EXERCISE OBJECTIVE
Copy out the records that follow, leaving every character as it is.

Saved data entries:
┌──
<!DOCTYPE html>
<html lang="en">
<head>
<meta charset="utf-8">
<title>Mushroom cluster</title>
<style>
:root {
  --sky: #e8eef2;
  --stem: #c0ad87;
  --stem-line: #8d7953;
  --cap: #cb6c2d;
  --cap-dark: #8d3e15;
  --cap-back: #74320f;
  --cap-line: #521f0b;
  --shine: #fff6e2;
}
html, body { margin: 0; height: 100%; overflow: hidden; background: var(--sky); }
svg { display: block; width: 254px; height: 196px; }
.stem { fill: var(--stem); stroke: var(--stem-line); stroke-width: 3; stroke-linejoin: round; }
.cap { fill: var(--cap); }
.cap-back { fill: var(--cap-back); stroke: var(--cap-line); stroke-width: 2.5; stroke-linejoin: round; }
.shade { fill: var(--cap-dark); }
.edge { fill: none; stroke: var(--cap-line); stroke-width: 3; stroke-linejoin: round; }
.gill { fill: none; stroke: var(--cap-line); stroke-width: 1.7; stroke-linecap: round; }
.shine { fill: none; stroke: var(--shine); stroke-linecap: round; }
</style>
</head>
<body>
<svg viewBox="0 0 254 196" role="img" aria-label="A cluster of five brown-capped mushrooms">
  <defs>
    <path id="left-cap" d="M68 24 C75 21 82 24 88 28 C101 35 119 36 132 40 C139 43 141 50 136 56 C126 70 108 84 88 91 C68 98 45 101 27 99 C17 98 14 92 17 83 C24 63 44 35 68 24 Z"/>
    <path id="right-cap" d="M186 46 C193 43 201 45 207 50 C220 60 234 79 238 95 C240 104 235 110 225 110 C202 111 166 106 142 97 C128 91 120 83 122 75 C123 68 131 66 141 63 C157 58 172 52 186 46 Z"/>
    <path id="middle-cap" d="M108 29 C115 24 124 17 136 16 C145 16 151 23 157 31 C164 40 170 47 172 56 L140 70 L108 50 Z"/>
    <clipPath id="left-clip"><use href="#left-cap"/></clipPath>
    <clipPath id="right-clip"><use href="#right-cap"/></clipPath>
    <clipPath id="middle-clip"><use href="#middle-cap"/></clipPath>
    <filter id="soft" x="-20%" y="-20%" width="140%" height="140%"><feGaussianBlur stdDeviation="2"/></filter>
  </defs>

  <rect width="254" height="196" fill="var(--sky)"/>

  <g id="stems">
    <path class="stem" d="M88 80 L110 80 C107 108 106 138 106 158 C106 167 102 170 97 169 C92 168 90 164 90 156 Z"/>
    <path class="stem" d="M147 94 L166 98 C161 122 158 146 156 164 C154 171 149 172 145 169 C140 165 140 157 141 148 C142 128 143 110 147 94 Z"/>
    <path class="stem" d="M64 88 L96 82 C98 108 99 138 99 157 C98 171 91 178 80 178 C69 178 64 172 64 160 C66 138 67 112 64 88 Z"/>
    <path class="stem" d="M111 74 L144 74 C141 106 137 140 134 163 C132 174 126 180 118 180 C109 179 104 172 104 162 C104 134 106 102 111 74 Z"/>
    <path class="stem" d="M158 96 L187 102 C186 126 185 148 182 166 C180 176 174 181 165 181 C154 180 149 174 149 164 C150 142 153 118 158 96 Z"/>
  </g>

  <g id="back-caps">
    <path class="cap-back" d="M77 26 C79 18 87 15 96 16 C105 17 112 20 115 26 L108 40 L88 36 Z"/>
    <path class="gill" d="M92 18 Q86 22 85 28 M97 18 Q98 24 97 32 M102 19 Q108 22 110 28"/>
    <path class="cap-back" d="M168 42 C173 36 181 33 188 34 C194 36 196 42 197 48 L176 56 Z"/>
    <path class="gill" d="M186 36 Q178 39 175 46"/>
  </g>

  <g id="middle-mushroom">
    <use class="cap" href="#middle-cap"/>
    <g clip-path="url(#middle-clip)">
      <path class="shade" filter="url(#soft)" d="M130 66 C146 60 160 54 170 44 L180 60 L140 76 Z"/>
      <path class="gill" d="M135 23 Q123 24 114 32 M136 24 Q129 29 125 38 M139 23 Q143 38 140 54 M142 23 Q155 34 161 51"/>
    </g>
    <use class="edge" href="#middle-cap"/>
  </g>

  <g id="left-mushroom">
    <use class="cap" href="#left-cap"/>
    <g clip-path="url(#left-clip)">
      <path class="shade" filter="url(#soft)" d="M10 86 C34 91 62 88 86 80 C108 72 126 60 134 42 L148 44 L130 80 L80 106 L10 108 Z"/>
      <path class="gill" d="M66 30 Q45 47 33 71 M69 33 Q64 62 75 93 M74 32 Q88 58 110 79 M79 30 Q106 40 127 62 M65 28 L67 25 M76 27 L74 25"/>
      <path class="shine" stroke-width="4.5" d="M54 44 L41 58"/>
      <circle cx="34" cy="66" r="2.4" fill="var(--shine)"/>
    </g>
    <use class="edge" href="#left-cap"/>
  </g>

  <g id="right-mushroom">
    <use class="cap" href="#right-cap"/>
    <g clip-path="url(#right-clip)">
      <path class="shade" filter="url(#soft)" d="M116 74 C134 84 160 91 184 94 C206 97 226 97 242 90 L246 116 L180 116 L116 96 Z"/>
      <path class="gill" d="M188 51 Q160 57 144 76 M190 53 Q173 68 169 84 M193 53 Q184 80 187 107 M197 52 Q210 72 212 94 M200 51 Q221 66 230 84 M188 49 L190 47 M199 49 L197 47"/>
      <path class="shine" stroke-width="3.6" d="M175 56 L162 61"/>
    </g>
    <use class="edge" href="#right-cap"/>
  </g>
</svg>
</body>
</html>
└──
RESULT OF THIS EXERCISE
<!DOCTYPE html>
<html lang="en">
<head>
<meta charset="utf-8">
<title>Mushroom cluster</title>
<style>
:root {
  --sky: #e8eef2;
  --stem: #c0ad87;
  --stem-line: #8d7953;
  --cap: #cb6c2d;
  --cap-dark: #8d3e15;
  --cap-back: #74320f;
  --cap-line: #521f0b;
  --shine: #fff6e2;
}
html, body { margin: 0; height: 100%; overflow: hidden; background: var(--sky); }
svg { display: block; width: 254px; height: 196px; }
.stem { fill: var(--stem); stroke: var(--stem-line); stroke-width: 3; stroke-linejoin: round; }
.cap { fill: var(--cap); }
.cap-back { fill: var(--cap-back); stroke: var(--cap-line); stroke-width: 2.5; stroke-linejoin: round; }
.shade { fill: var(--cap-dark); }
.edge { fill: none; stroke: var(--cap-line); stroke-width: 3; stroke-linejoin: round; }
.gill { fill: none; stroke: var(--cap-line); stroke-width: 1.7; stroke-linecap: round; }
.shine { fill: none; stroke: var(--shine); stroke-linecap: round; }
</style>
</head>
<body>
<svg viewBox="0 0 254 196" role="img" aria-label="A cluster of five brown-capped mushrooms">
  <defs>
    <path id="left-cap" d="M68 24 C75 21 82 24 88 28 C101 35 119 36 132 40 C139 43 141 50 136 56 C126 70 108 84 88 91 C68 98 45 101 27 99 C17 98 14 92 17 83 C24 63 44 35 68 24 Z"/>
    <path id="right-cap" d="M186 46 C193 43 201 45 207 50 C220 60 234 79 238 95 C240 104 235 110 225 110 C202 111 166 106 142 97 C128 91 120 83 122 75 C123 68 131 66 141 63 C157 58 172 52 186 46 Z"/>
    <path id="middle-cap" d="M108 29 C115 24 124 17 136 16 C145 16 151 23 157 31 C164 40 170 47 172 56 L140 70 L108 50 Z"/>
    <clipPath id="left-clip"><use href="#left-cap"/></clipPath>
    <clipPath id="right-clip"><use href="#right-cap"/></clipPath>
    <clipPath id="middle-clip"><use href="#middle-cap"/></clipPath>
    <filter id="soft" x="-20%" y="-20%" width="140%" height="140%"><feGaussianBlur stdDeviation="2"/></filter>
  </defs>

  <rect width="254" height="196" fill="var(--sky)"/>

  <g id="stems">
    <path class="stem" d="M88 80 L110 80 C107 108 106 138 106 158 C106 167 102 170 97 169 C92 168 90 164 90 156 Z"/>
    <path class="stem" d="M147 94 L166 98 C161 122 158 146 156 164 C154 171 149 172 145 169 C140 165 140 157 141 148 C142 128 143 110 147 94 Z"/>
    <path class="stem" d="M64 88 L96 82 C98 108 99 138 99 157 C98 171 91 178 80 178 C69 178 64 172 64 160 C66 138 67 112 64 88 Z"/>
    <path class="stem" d="M111 74 L144 74 C141 106 137 140 134 163 C132 174 126 180 118 180 C109 179 104 172 104 162 C104 134 106 102 111 74 Z"/>
    <path class="stem" d="M158 96 L187 102 C186 126 185 148 182 166 C180 176 174 181 165 181 C154 180 149 174 149 164 C150 142 153 118 158 96 Z"/>
  </g>

  <g id="back-caps">
    <path class="cap-back" d="M77 26 C79 18 87 15 96 16 C105 17 112 20 115 26 L108 40 L88 36 Z"/>
    <path class="gill" d="M92 18 Q86 22 85 28 M97 18 Q98 24 97 32 M102 19 Q108 22 110 28"/>
    <path class="cap-back" d="M168 42 C173 36 181 33 188 34 C194 36 196 42 197 48 L176 56 Z"/>
    <path class="gill" d="M186 36 Q178 39 175 46"/>
  </g>

  <g id="middle-mushroom">
    <use class="cap" href="#middle-cap"/>
    <g clip-path="url(#middle-clip)">
      <path class="shade" filter="url(#soft)" d="M130 66 C146 60 160 54 170 44 L180 60 L140 76 Z"/>
      <path class="gill" d="M135 23 Q123 24 114 32 M136 24 Q129 29 125 38 M139 23 Q143 38 140 54 M142 23 Q155 34 161 51"/>
    </g>
    <use class="edge" href="#middle-cap"/>
  </g>

  <g id="left-mushroom">
    <use class="cap" href="#left-cap"/>
    <g clip-path="url(#left-clip)">
      <path class="shade" filter="url(#soft)" d="M10 86 C34 91 62 88 86 80 C108 72 126 60 134 42 L148 44 L130 80 L80 106 L10 108 Z"/>
      <path class="gill" d="M66 30 Q45 47 33 71 M69 33 Q64 62 75 93 M74 32 Q88 58 110 79 M79 30 Q106 40 127 62 M65 28 L67 25 M76 27 L74 25"/>
      <path class="shine" stroke-width="4.5" d="M54 44 L41 58"/>
      <circle cx="34" cy="66" r="2.4" fill="var(--shine)"/>
    </g>
    <use class="edge" href="#left-cap"/>
  </g>

  <g id="right-mushroom">
    <use class="cap" href="#right-cap"/>
    <g clip-path="url(#right-clip)">
      <path class="shade" filter="url(#soft)" d="M116 74 C134 84 160 91 184 94 C206 97 226 97 242 90 L246 116 L180 116 L116 96 Z"/>
      <path class="gill" d="M188 51 Q160 57 144 76 M190 53 Q173 68 169 84 M193 53 Q184 80 187 107 M197 52 Q210 72 212 94 M200 51 Q221 66 230 84 M188 49 L190 47 M199 49 L197 47"/>
      <path class="shine" stroke-width="3.6" d="M175 56 L162 61"/>
    </g>
    <use class="edge" href="#right-cap"/>
  </g>
</svg>
</body>
</html>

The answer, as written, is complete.